[Document images with source code]
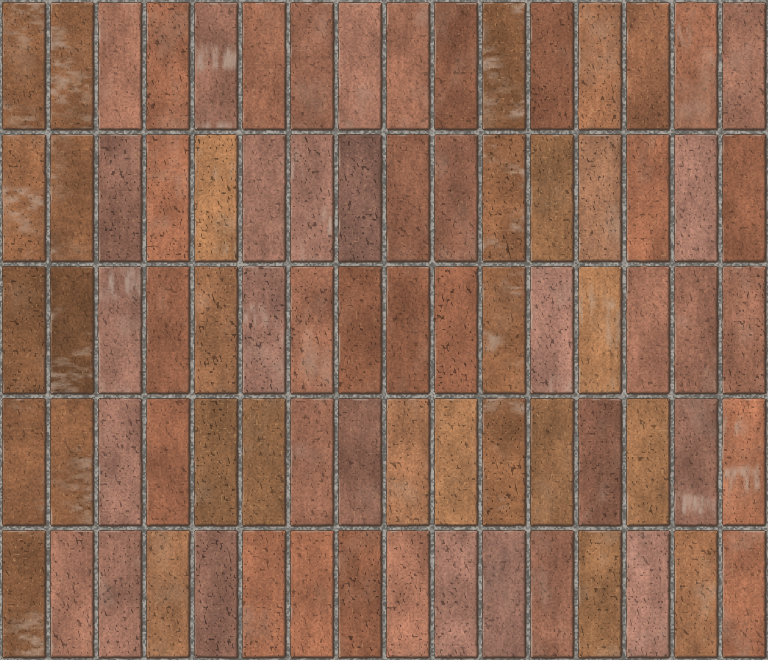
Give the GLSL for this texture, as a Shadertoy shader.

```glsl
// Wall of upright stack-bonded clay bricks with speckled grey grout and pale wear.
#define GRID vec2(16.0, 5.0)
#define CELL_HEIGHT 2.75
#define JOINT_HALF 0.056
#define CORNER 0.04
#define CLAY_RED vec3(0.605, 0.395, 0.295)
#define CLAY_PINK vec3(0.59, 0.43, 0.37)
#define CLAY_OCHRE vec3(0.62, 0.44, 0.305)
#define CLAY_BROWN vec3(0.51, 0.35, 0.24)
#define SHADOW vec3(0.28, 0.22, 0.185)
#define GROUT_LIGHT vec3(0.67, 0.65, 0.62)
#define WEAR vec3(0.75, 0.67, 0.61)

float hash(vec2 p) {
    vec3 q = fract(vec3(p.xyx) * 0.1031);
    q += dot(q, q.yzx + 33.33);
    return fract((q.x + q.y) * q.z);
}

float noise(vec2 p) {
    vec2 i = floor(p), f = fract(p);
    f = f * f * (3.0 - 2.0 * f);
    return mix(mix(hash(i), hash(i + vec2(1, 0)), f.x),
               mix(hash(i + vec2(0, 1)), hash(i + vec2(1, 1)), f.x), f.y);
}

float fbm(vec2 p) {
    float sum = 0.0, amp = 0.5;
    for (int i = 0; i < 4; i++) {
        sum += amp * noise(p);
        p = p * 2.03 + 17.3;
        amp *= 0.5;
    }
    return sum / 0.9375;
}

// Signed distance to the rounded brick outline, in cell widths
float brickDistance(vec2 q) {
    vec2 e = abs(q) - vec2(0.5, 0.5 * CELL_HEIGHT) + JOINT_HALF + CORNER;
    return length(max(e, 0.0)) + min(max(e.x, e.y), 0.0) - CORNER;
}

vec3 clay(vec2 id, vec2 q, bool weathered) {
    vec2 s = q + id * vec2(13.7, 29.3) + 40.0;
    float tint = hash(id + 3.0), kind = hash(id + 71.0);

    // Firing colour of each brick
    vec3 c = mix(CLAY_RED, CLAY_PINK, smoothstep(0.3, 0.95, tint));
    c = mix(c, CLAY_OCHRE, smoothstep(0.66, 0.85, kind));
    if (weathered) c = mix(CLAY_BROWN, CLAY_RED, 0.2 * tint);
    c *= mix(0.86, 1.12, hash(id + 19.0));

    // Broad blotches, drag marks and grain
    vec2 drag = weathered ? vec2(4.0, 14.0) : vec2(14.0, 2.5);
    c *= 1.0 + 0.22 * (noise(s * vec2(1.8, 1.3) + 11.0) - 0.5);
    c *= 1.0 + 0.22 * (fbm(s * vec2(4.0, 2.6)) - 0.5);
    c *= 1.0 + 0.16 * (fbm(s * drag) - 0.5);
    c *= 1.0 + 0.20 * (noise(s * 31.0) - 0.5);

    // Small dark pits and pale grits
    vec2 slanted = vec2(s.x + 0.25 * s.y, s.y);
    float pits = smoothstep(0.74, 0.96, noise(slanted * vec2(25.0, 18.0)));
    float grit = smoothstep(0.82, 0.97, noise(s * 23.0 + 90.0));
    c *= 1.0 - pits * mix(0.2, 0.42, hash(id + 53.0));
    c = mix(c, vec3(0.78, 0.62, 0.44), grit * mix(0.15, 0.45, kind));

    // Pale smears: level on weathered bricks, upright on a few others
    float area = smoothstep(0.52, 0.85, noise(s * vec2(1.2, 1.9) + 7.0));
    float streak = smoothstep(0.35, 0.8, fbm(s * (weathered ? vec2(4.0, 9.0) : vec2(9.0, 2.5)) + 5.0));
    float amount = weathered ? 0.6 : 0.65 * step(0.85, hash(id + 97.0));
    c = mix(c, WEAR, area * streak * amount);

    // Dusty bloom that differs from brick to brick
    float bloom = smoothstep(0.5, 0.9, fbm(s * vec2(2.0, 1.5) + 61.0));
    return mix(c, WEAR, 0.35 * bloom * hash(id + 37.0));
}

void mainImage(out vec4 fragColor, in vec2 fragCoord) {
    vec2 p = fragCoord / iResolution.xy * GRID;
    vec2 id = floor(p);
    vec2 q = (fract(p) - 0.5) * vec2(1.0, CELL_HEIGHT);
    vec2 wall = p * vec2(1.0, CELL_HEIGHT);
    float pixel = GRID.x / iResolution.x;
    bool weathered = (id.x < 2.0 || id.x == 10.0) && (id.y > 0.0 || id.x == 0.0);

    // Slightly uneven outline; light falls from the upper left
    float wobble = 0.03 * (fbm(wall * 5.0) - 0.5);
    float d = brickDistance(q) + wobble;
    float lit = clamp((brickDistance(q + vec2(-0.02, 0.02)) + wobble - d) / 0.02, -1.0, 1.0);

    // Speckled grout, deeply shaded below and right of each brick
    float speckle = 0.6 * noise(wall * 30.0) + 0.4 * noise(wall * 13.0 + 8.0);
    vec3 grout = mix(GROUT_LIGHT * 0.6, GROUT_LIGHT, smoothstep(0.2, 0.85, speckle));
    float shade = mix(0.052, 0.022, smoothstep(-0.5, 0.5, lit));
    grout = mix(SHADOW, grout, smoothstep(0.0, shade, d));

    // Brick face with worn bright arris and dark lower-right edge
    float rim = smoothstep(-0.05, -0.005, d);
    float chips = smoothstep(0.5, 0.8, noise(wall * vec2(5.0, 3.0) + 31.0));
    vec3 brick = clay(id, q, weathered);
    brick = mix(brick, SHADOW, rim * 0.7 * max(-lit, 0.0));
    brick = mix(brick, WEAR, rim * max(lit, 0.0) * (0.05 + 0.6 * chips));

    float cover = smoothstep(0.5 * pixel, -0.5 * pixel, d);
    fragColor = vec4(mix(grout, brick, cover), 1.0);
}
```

__ABOUT THIS TASK__.
Give every entry again word for word; no images belong in the copy.

__RESPONSE TO THIS EXERCISE__.
Give the GLSL for this texture, as a Shadertoy shader.

```glsl
// Wall of upright stack-bonded clay bricks with speckled grey grout and pale wear.
#define GRID vec2(16.0, 5.0)
#define CELL_HEIGHT 2.75
#define JOINT_HALF 0.056
#define CORNER 0.04
#define CLAY_RED vec3(0.605, 0.395, 0.295)
#define CLAY_PINK vec3(0.59, 0.43, 0.37)
#define CLAY_OCHRE vec3(0.62, 0.44, 0.305)
#define CLAY_BROWN vec3(0.51, 0.35, 0.24)
#define SHADOW vec3(0.28, 0.22, 0.185)
#define GROUT_LIGHT vec3(0.67, 0.65, 0.62)
#define WEAR vec3(0.75, 0.67, 0.61)

float hash(vec2 p) {
    vec3 q = fract(vec3(p.xyx) * 0.1031);
    q += dot(q, q.yzx + 33.33);
    return fract((q.x + q.y) * q.z);
}

float noise(vec2 p) {
    vec2 i = floor(p), f = fract(p);
    f = f * f * (3.0 - 2.0 * f);
    return mix(mix(hash(i), hash(i + vec2(1, 0)), f.x),
               mix(hash(i + vec2(0, 1)), hash(i + vec2(1, 1)), f.x), f.y);
}

float fbm(vec2 p) {
    float sum = 0.0, amp = 0.5;
    for (int i = 0; i < 4; i++) {
        sum += amp * noise(p);
        p = p * 2.03 + 17.3;
        amp *= 0.5;
    }
    return sum / 0.9375;
}

// Signed distance to the rounded brick outline, in cell widths
float brickDistance(vec2 q) {
    vec2 e = abs(q) - vec2(0.5, 0.5 * CELL_HEIGHT) + JOINT_HALF + CORNER;
    return length(max(e, 0.0)) + min(max(e.x, e.y), 0.0) - CORNER;
}

vec3 clay(vec2 id, vec2 q, bool weathered) {
    vec2 s = q + id * vec2(13.7, 29.3) + 40.0;
    float tint = hash(id + 3.0), kind = hash(id + 71.0);

    // Firing colour of each brick
    vec3 c = mix(CLAY_RED, CLAY_PINK, smoothstep(0.3, 0.95, tint));
    c = mix(c, CLAY_OCHRE, smoothstep(0.66, 0.85, kind));
    if (weathered) c = mix(CLAY_BROWN, CLAY_RED, 0.2 * tint);
    c *= mix(0.86, 1.12, hash(id + 19.0));

    // Broad blotches, drag marks and grain
    vec2 drag = weathered ? vec2(4.0, 14.0) : vec2(14.0, 2.5);
    c *= 1.0 + 0.22 * (noise(s * vec2(1.8, 1.3) + 11.0) - 0.5);
    c *= 1.0 + 0.22 * (fbm(s * vec2(4.0, 2.6)) - 0.5);
    c *= 1.0 + 0.16 * (fbm(s * drag) - 0.5);
    c *= 1.0 + 0.20 * (noise(s * 31.0) - 0.5);

    // Small dark pits and pale grits
    vec2 slanted = vec2(s.x + 0.25 * s.y, s.y);
    float pits = smoothstep(0.74, 0.96, noise(slanted * vec2(25.0, 18.0)));
    float grit = smoothstep(0.82, 0.97, noise(s * 23.0 + 90.0));
    c *= 1.0 - pits * mix(0.2, 0.42, hash(id + 53.0));
    c = mix(c, vec3(0.78, 0.62, 0.44), grit * mix(0.15, 0.45, kind));

    // Pale smears: level on weathered bricks, upright on a few others
    float area = smoothstep(0.52, 0.85, noise(s * vec2(1.2, 1.9) + 7.0));
    float streak = smoothstep(0.35, 0.8, fbm(s * (weathered ? vec2(4.0, 9.0) : vec2(9.0, 2.5)) + 5.0));
    float amount = weathered ? 0.6 : 0.65 * step(0.85, hash(id + 97.0));
    c = mix(c, WEAR, area * streak * amount);

    // Dusty bloom that differs from brick to brick
    float bloom = smoothstep(0.5, 0.9, fbm(s * vec2(2.0, 1.5) + 61.0));
    return mix(c, WEAR, 0.35 * bloom * hash(id + 37.0));
}

void mainImage(out vec4 fragColor, in vec2 fragCoord) {
    vec2 p = fragCoord / iResolution.xy * GRID;
    vec2 id = floor(p);
    vec2 q = (fract(p) - 0.5) * vec2(1.0, CELL_HEIGHT);
    vec2 wall = p * vec2(1.0, CELL_HEIGHT);
    float pixel = GRID.x / iResolution.x;
    bool weathered = (id.x < 2.0 || id.x == 10.0) && (id.y > 0.0 || id.x == 0.0);

    // Slightly uneven outline; light falls from the upper left
    float wobble = 0.03 * (fbm(wall * 5.0) - 0.5);
    float d = brickDistance(q) + wobble;
    float lit = clamp((brickDistance(q + vec2(-0.02, 0.02)) + wobble - d) / 0.02, -1.0, 1.0);

    // Speckled grout, deeply shaded below and right of each brick
    float speckle = 0.6 * noise(wall * 30.0) + 0.4 * noise(wall * 13.0 + 8.0);
    vec3 grout = mix(GROUT_LIGHT * 0.6, GROUT_LIGHT, smoothstep(0.2, 0.85, speckle));
    float shade = mix(0.052, 0.022, smoothstep(-0.5, 0.5, lit));
    grout = mix(SHADOW, grout, smoothstep(0.0, shade, d));

    // Brick face with worn bright arris and dark lower-right edge
    float rim = smoothstep(-0.05, -0.005, d);
    float chips = smoothstep(0.5, 0.8, noise(wall * vec2(5.0, 3.0) + 31.0));
    vec3 brick = clay(id, q, weathered);
    brick = mix(brick, SHADOW, rim * 0.7 * max(-lit, 0.0));
    brick = mix(brick, WEAR, rim * max(lit, 0.0) * (0.05 + 0.6 * chips));

    float cover = smoothstep(0.5 * pixel, -0.5 * pixel, d);
    fragColor = vec4(mix(grout, brick, cover), 1.0);
}
```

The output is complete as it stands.